NOAA Greenlights Gray Whale Hunt for Makah Tribe

Gray whale
Photo from Flickr by Sam Beebe

Washington, DC—The Animal Welfare Institute (AWI) is disappointed with yesterday’s decision by federal regulators to issue a waiver of the Marine Mammal Protection Act (MMPA) to the Makah Tribe of Washington state to hunt whales over the next decade. AWI has great respect for the cultural traditions of the Makah Tribe, but does not support killing gray whales as necessary to maintaining and promoting such traditions.

In granting the Makah whale hunt, the National Oceanic and Atmospheric Administration (NOAA) issued a waiver under the MMPA, which, since 1972, has prohibited the harassment, hunting, capturing, or killing of any marine mammal without authorization from the US government.

Eastern North Pacific (ENP) gray whales have been dramatically affected by climate change and ocean warming, with their population nearly cut in half from 2016 to 2023. Gray whales also face a variety of threats throughout their migratory route, including ship strikes, bycatch, ocean noise, and pollution.

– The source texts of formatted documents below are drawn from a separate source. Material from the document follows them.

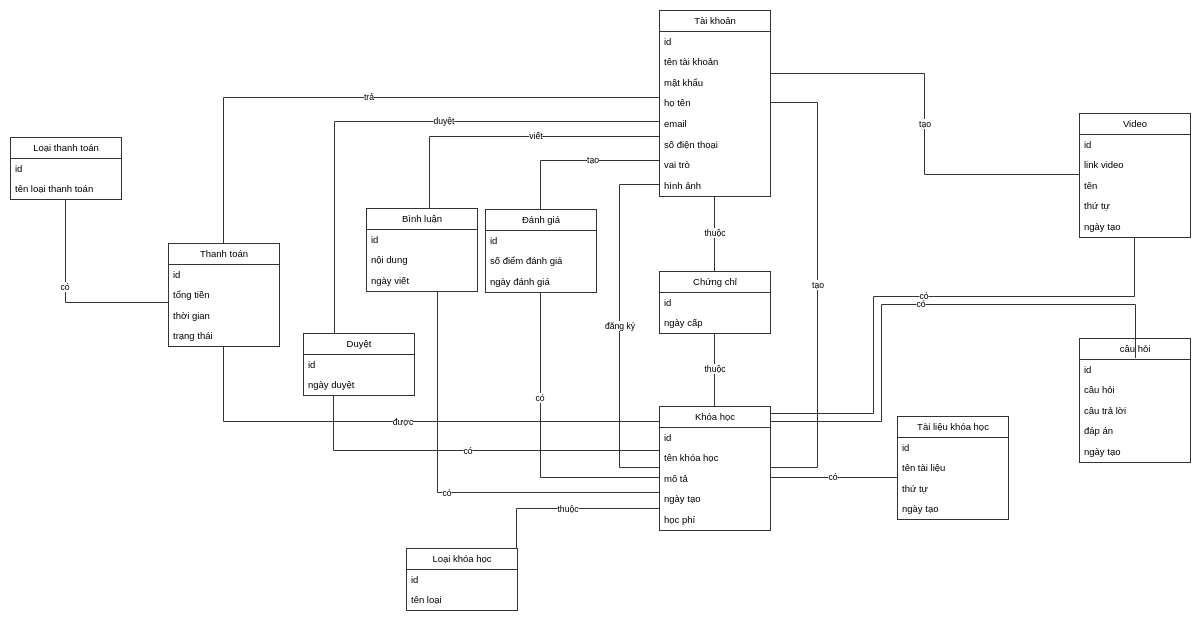
<!DOCTYPE html>
<html lang="vi">
<head>
<meta charset="utf-8">
<title>Sơ đồ thực thể khóa học</title>
<style>
:root { --paper: #fff; --ink: #000; --line: #333; --row: 20.6px; }
* { box-sizing: border-box; margin: 0; padding: 0; }
body { width: 1200px; height: 623px; overflow: hidden; background: var(--paper); }
.diagram { position: relative; width: 1200px; height: 623px; overflow: hidden; color: var(--ink); font: 9.5px/var(--row) "Liberation Sans", Arial, sans-serif; }
.entity { position: absolute; left: var(--x); top: var(--y); width: 112px; border: 1px solid var(--line); background: var(--paper); }
.entity h2 { height: var(--row); font: inherit; line-height: 19px; text-align: center; border-bottom: 1px solid var(--line); }
.entity ul { list-style: none; }
.entity li { height: var(--row); padding-left: 4px; white-space: nowrap; }
.entity li:last-child { height: 20px; }
.relations { position: absolute; inset: 0; fill: none; stroke: var(--line); stroke-width: 1; }
.label { position: absolute; left: var(--x); top: var(--y); transform: translate(-50%, -50%); background: var(--paper); font-size: 8.6px; line-height: 10px; white-space: nowrap; }
</style>
</head>
<body>
<main class="diagram">
  <section class="entity" style="--x:659px;--y:10px"><h2>Tài khoản</h2><ul><li>id</li><li>tên tài khoản</li><li>mật khẩu</li><li>họ tên</li><li>email</li><li>số điện thoại</li><li>vai trò</li><li>hình ảnh</li></ul></section>
  <section class="entity" style="--x:1079px;--y:113px"><h2>Video</h2><ul><li>id</li><li>link video</li><li>tên</li><li>thứ tự</li><li>ngày tạo</li></ul></section>
  <section class="entity" style="--x:10px;--y:137px"><h2>Loại thanh toán</h2><ul><li>id</li><li>tên loại thanh toán</li></ul></section>
  <section class="entity" style="--x:168px;--y:243px"><h2>Thanh toán</h2><ul><li>id</li><li>tổng tiền</li><li>thời gian</li><li>trạng thái</li></ul></section>
  <section class="entity" style="--x:366px;--y:208px"><h2>Bình luận</h2><ul><li>id</li><li>nội dung</li><li>ngày viết</li></ul></section>
  <section class="entity" style="--x:485px;--y:209px"><h2>Đánh giá</h2><ul><li>id</li><li>số điểm đánh giá</li><li>ngày đánh giá</li></ul></section>
  <section class="entity" style="--x:303px;--y:333px"><h2>Duyệt</h2><ul><li>id</li><li>ngày duyệt</li></ul></section>
  <section class="entity" style="--x:659px;--y:271px"><h2>Chứng chỉ</h2><ul><li>id</li><li>ngày cấp</li></ul></section>
  <section class="entity" style="--x:659px;--y:406px"><h2>Khóa học</h2><ul><li>id</li><li>tên khóa học</li><li>mô tả</li><li>ngày tạo</li><li>học phí</li></ul></section>
  <section class="entity" style="--x:897px;--y:416px"><h2>Tài liệu khóa học</h2><ul><li>id</li><li>tên tài liệu</li><li>thứ tự</li><li>ngày tạo</li></ul></section>
  <section class="entity" style="--x:1079px;--y:338px"><h2>câu hỏi</h2><ul><li>id</li><li>câu hỏi</li><li>câu trả lời</li><li>đáp án</li><li>ngày tạo</li></ul></section>
  <section class="entity" style="--x:406px;--y:548px"><h2>Loại khóa học</h2><ul><li>id</li><li>tên loại</li></ul></section>

  <svg class="relations" width="1200" height="623" viewBox="0 0 1200 623" aria-hidden="true">
    <polyline points="659,97.5 223.5,97.5 223.5,243"/>
    <polyline points="659,121.5 334.5,121.5 334.5,333"/>
    <polyline points="659,136.5 429.5,136.5 429.5,208"/>
    <polyline points="659,160.5 540.5,160.5 540.5,209"/>
    <polyline points="659,184.5 619.5,184.5 619.5,467.5 659,467.5"/>
    <polyline points="65.5,199 65.5,302.5 168,302.5"/>
    <polyline points="223.5,346 223.5,421.5 659,421.5"/>
    <polyline points="333.5,395 333.5,450.5 659,450.5"/>
    <polyline points="437.5,291 437.5,492.5 659,492.5"/>
    <polyline points="540.5,292 540.5,477.5 659,477.5"/>
    <polyline points="516.5,548 516.5,508.5 659,508.5"/>
    <line x1="714.5" y1="196" x2="714.5" y2="271"/>
    <line x1="714.5" y1="333" x2="714.5" y2="406"/>
    <polyline points="771,73.5 924.5,73.5 924.5,174.5 1079,174.5"/>
    <polyline points="771,102.5 817.5,102.5 817.5,467.5 771,467.5"/>
    <polyline points="1134.5,237 1134.5,296.5 873.5,296.5 873.5,413.5 771,413.5"/>
    <polyline points="1135.5,358 1135.5,304.5 881.5,304.5 881.5,421.5 771,421.5"/>
    <line x1="771" y1="477.5" x2="897" y2="477.5"/>
  </svg>

  <span class="label" style="--x:369px;--y:97px">trả</span>
  <span class="label" style="--x:444px;--y:121px">duyệt</span>
  <span class="label" style="--x:536px;--y:136px">viết</span>
  <span class="label" style="--x:593px;--y:160px">tạo</span>
  <span class="label" style="--x:620px;--y:326px">đăng ký</span>
  <span class="label" style="--x:65px;--y:287px">có</span>
  <span class="label" style="--x:403px;--y:422px">được</span>
  <span class="label" style="--x:468px;--y:451px">có</span>
  <span class="label" style="--x:447px;--y:493px">có</span>
  <span class="label" style="--x:540px;--y:398px">có</span>
  <span class="label" style="--x:568px;--y:509px">thuộc</span>
  <span class="label" style="--x:715px;--y:233px">thuộc</span>
  <span class="label" style="--x:715px;--y:369px">thuộc</span>
  <span class="label" style="--x:925px;--y:124px">tạo</span>
  <span class="label" style="--x:818px;--y:285px">tạo</span>
  <span class="label" style="--x:921px;--y:304px;line-height:7px">có</span>
  <span class="label" style="--x:924px;--y:296px;line-height:7px">có</span>
  <span class="label" style="--x:833px;--y:477px">có</span>
</main>
</body>
</html>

“Allowing any hunt of gray whales in US waters, despite evidence of significant climate change impacts to the Arctic and, consequently, gray whale feeding patterns, is reckless and myopic,” said DJ Schubert, senior wildlife biologist for AWI’s Marine Wildlife Program. “The ecological disruptions in the Arctic linked to ocean warming are only getting worse, and the gray whale and other species will suffer the consequences.”

Although estimates released in March suggest that the ENP population may be rebounding, the purported increase from 14,526 in 2023 to 19,260 in 2024 seems biologically implausible. In March 2023, NOAA announced the end of the gray whale “unusual mortality event,” which saw the ENP population decline by 46% from nearly 27,000 whales in 2016 to 14,450 in 2023. According to a study published this year, this decrease was attributed to the decline in gray whale prey in their Arctic feeding areas, causing them to starve. The best available evidence on gray whale calf production this year suggests that calf production continues to be at historically low levels. Gray whale strandings have continued this year in Mexico (19), the United States (at least 15), and Canada (at least one). Moreover, given the dramatic changes in Arctic ecology due to climate change, the future trend in gray whale numbers is uncertain.

AWI remains concerned that NOAA’s decision will fail to sufficiently protect the Pacific Coast Feeding Group (PCFG) or Western North Pacific (WNP) gray whales, which can be found in the same waters as the ENP gray whales. Between 2016 and 2022, PCFG gray whales declined by 21%, from 256 to 202. Despite compelling scientific evidence, the federal government has thus far failed to designate these whales as a distinct management unit, an action that would trigger additional protections. While WNP gray whales are listed as “endangered” under the Endangered Species Act, their current status is unknown; no new population numbers have been published since 2015, when they were estimated at just 290 whales. Yet it will be virtually impossible for the Makah to distinguish between ENP, PCFG, and WNP gray whales while hunting them, making the government’s decision to issue a waiver all the more misguided.

Before the Makah can hunt gray whales, NOAA will require that the tribe meet certain conditions, such as using hunting methods that comply with the humane standards under the MMPA. AWI believes that the proposed hunt will not be able to meet these robust standards and will result in unconscionable suffering, and remains hopeful that this event will not move forward.

Media Contact Information

Marjorie Fishman, Animal Welfare Institute
[email protected], (202) 446-2128

The Animal Welfare Institute ( is a nonprofit charitable organization founded in 1951 and dedicated to reducing animal suffering caused by people. AWI engages policymakers, scientists, industry, and the public to achieve better treatment of animals everywhere—in the laboratory, on the farm, in commerce, at home, and in the wild. Follow us on Facebook, X (formerly Twitter), and Instagram for updates and other important animal protection news.